Depth: Usually no more than 10m - depths are marginally deeper than charted for some of the narrows area but regardless you would have to go quite far to get past 10m.
Site entry/exit: Access is from the lay-by in the picture below down to the shingle beach, this is not easy with a large step down; entry into the water from the beach is straightforward.
Without boat cover, this should only be attempted on the flood (rising) tide. This means that if you misjudge your dive, you will only at worst have to swim to the side of Upper Loch Creran. If you were to dive on the ebb tide, there is a risk you end up way out somewhere in the Lower Basin and face a much longer swim and trek back to your car. It is not recommended to drift dive this site at full race at springs as the current does run at 6 knots plus - you will struggle to see anything as you fly by and buddy separation is likely. A good route for a drift dive is to try to find the centre support pillars for the bridge and duck out in there for a while to see what goes by. The easiest way to do this is swim out the far (north) side of the narrows before you get to the bridge then follow the slightly deeper channel with dead men's fingers when it appears - the bridge supports will go by just on your right, surrounded by a lot of large square blocks.
The length of time you get at slack water again depends on the percentage springs. At 0% there is well over an hour of still or very slow water and at 100% you have literally only a couple of minutes before the current starts to pick up the other way. Don’t start the dive AT high water / low water - if you do you have wasted half your useable time! A good route is to just explore the area but slowly work your way towards the bridge. If you swim NW from the entry point at first for a good few minutes you will pass over distinct areas of dense kelp, vast numbers of brittle stars, dead men's fingers and even flame shell beds (protected). If you then head east with enough time left you will come to the bridge (keep checking for the shadow overhead and you can also hear the traffic - strangely, cars crossing the bridge sound like a boat engine when you are near the supports) - it’s interesting to poke around in the bridge supports and there are often several large pollack in this area.

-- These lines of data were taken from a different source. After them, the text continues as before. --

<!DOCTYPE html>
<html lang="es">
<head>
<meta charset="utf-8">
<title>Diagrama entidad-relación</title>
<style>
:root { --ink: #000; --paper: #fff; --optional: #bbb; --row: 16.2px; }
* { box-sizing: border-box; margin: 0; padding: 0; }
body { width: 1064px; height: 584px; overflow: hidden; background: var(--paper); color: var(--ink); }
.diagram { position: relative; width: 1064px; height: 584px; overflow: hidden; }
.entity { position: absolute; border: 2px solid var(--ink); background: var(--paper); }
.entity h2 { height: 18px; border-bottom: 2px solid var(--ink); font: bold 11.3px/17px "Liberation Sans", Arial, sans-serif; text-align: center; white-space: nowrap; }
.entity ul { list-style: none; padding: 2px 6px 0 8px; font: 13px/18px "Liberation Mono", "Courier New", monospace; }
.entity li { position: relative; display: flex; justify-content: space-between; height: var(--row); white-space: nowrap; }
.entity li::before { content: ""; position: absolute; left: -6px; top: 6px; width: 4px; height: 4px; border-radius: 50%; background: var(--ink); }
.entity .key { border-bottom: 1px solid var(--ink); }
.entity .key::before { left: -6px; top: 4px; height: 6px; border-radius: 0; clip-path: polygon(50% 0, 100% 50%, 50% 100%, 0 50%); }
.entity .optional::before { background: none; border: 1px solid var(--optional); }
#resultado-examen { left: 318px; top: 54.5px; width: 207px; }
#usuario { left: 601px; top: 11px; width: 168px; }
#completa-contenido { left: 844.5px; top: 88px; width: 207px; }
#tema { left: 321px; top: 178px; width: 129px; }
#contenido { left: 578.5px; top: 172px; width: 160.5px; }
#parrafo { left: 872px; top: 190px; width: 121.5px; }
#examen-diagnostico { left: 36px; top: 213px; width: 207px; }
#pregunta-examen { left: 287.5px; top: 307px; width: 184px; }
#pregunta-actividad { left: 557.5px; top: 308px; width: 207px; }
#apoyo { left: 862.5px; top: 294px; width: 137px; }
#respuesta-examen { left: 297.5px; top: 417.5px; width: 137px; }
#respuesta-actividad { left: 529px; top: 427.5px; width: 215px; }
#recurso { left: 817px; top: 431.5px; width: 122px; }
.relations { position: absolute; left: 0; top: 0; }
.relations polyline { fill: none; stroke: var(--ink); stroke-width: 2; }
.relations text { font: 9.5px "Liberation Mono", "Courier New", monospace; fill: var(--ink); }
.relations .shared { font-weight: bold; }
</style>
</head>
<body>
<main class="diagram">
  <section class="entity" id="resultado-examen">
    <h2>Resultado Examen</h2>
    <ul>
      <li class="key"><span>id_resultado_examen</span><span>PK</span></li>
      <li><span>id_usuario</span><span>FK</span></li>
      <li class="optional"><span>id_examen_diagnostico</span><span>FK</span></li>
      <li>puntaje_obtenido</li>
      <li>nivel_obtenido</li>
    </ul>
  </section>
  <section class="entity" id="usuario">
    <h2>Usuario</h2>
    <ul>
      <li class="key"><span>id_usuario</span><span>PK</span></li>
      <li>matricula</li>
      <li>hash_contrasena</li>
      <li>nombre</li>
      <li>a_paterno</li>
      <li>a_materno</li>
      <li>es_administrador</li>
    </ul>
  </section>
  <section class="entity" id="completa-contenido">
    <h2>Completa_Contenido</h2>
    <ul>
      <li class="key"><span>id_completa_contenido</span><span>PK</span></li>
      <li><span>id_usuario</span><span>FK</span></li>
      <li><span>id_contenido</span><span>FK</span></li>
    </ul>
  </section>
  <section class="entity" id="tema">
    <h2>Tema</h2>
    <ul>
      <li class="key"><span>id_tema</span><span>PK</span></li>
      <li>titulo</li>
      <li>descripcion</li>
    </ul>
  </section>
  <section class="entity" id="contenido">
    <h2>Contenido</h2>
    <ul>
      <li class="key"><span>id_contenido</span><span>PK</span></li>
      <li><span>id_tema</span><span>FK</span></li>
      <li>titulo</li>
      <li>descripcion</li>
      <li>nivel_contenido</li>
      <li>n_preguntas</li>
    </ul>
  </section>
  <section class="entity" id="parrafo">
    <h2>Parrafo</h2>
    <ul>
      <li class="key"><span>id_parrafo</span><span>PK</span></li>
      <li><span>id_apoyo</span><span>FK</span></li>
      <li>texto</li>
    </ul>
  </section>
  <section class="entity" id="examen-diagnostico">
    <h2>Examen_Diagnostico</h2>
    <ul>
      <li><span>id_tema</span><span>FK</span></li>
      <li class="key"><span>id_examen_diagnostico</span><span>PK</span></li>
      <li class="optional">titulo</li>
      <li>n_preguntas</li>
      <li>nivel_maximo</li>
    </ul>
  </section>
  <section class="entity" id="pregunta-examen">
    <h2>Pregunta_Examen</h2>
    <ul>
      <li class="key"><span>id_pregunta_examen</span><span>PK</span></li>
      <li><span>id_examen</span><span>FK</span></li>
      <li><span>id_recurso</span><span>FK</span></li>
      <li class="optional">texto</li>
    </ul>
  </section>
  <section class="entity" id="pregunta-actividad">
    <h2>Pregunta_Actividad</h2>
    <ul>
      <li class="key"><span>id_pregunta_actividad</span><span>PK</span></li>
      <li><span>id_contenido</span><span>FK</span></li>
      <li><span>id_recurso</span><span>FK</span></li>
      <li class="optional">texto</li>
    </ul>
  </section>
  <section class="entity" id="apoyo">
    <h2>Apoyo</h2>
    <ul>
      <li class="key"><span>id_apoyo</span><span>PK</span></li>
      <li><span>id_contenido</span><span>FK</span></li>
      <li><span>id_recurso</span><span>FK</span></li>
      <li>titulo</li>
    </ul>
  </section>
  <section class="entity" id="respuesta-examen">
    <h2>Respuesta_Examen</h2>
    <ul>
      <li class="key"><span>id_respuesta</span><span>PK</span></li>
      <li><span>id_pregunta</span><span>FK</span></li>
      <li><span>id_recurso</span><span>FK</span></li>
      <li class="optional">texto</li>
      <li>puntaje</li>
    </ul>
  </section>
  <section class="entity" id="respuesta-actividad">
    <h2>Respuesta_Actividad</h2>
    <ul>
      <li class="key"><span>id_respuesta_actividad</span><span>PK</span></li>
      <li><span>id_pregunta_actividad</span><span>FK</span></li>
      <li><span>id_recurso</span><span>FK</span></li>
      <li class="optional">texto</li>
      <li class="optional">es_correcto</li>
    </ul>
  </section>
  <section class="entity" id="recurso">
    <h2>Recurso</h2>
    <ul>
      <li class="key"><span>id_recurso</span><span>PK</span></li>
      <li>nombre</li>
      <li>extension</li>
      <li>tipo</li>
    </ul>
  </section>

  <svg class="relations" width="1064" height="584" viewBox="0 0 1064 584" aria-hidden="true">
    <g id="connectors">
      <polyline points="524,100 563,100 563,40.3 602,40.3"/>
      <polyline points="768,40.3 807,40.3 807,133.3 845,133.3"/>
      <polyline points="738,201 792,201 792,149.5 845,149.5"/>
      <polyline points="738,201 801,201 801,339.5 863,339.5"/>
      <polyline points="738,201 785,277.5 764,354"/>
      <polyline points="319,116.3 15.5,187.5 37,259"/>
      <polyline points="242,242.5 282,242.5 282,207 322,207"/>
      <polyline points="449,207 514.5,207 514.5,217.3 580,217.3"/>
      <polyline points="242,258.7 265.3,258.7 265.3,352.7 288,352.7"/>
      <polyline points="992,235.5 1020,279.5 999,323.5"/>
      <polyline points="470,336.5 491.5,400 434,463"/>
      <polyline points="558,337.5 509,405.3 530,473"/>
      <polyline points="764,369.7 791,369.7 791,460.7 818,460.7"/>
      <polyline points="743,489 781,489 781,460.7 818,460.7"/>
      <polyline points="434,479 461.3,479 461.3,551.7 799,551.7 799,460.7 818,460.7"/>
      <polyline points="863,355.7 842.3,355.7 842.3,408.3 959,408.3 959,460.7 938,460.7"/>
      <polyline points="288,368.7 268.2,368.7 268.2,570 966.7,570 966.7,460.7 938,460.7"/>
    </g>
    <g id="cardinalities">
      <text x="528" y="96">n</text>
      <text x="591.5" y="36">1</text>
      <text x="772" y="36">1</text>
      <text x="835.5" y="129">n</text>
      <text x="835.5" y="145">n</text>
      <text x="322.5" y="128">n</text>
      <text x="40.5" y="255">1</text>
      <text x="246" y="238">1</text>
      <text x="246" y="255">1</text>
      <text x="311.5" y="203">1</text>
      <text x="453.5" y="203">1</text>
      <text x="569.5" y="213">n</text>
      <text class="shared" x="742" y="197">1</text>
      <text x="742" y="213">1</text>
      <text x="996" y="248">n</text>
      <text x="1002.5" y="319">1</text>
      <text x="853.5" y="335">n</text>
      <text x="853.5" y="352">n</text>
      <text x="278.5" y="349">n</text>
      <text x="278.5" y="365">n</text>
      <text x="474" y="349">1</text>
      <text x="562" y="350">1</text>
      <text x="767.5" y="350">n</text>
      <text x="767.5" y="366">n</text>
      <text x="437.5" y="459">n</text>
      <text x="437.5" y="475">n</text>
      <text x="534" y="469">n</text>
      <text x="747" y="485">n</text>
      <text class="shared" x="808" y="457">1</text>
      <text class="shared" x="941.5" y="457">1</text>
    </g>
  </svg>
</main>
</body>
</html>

Air & Nitrox: Puffin
Site Hazards: The current can and will run at 6 knots if you are here at full race and high percentage springs. Make sure you understand the tidal conditions. There is occasional boat traffic.
Nearest Public phone: Creagan Inn
Mobile Network service: Vodaphone T-mobile and Orange works
Other comments: The first thing to remember about this site is that the current can get very strong. I have often heard the site described as being a “mini falls of lora”. If you dive it during slack water or neap tides the current is quite manageable and it’s easy to swim against but be prepared and make sure you dive it on a rising tide so if you get into trouble you are taken inland rather than being dragged out into the Atlantic!
if you take a HHiB up here you can Launch at Creran Marine or Tralee bay care is needed when going under the bridge as there are hidden rocks in the gap to the north.
Pub: Creagan Inn is very close and has food. If staying in Oban there are plenty of options.
Cafe: Food at Creagan Inn.
Thanks To: Darren Martin and Mark Berrie
Date:15th February 2011
Created by: Jake and Robbie Neilson
Surface Photos: Contact me
Underwater Photos: By Darren Martin Andy Nash and Mark Berrie. Utube
Dive Map: Not required here.
Dive report: Comment in the box below.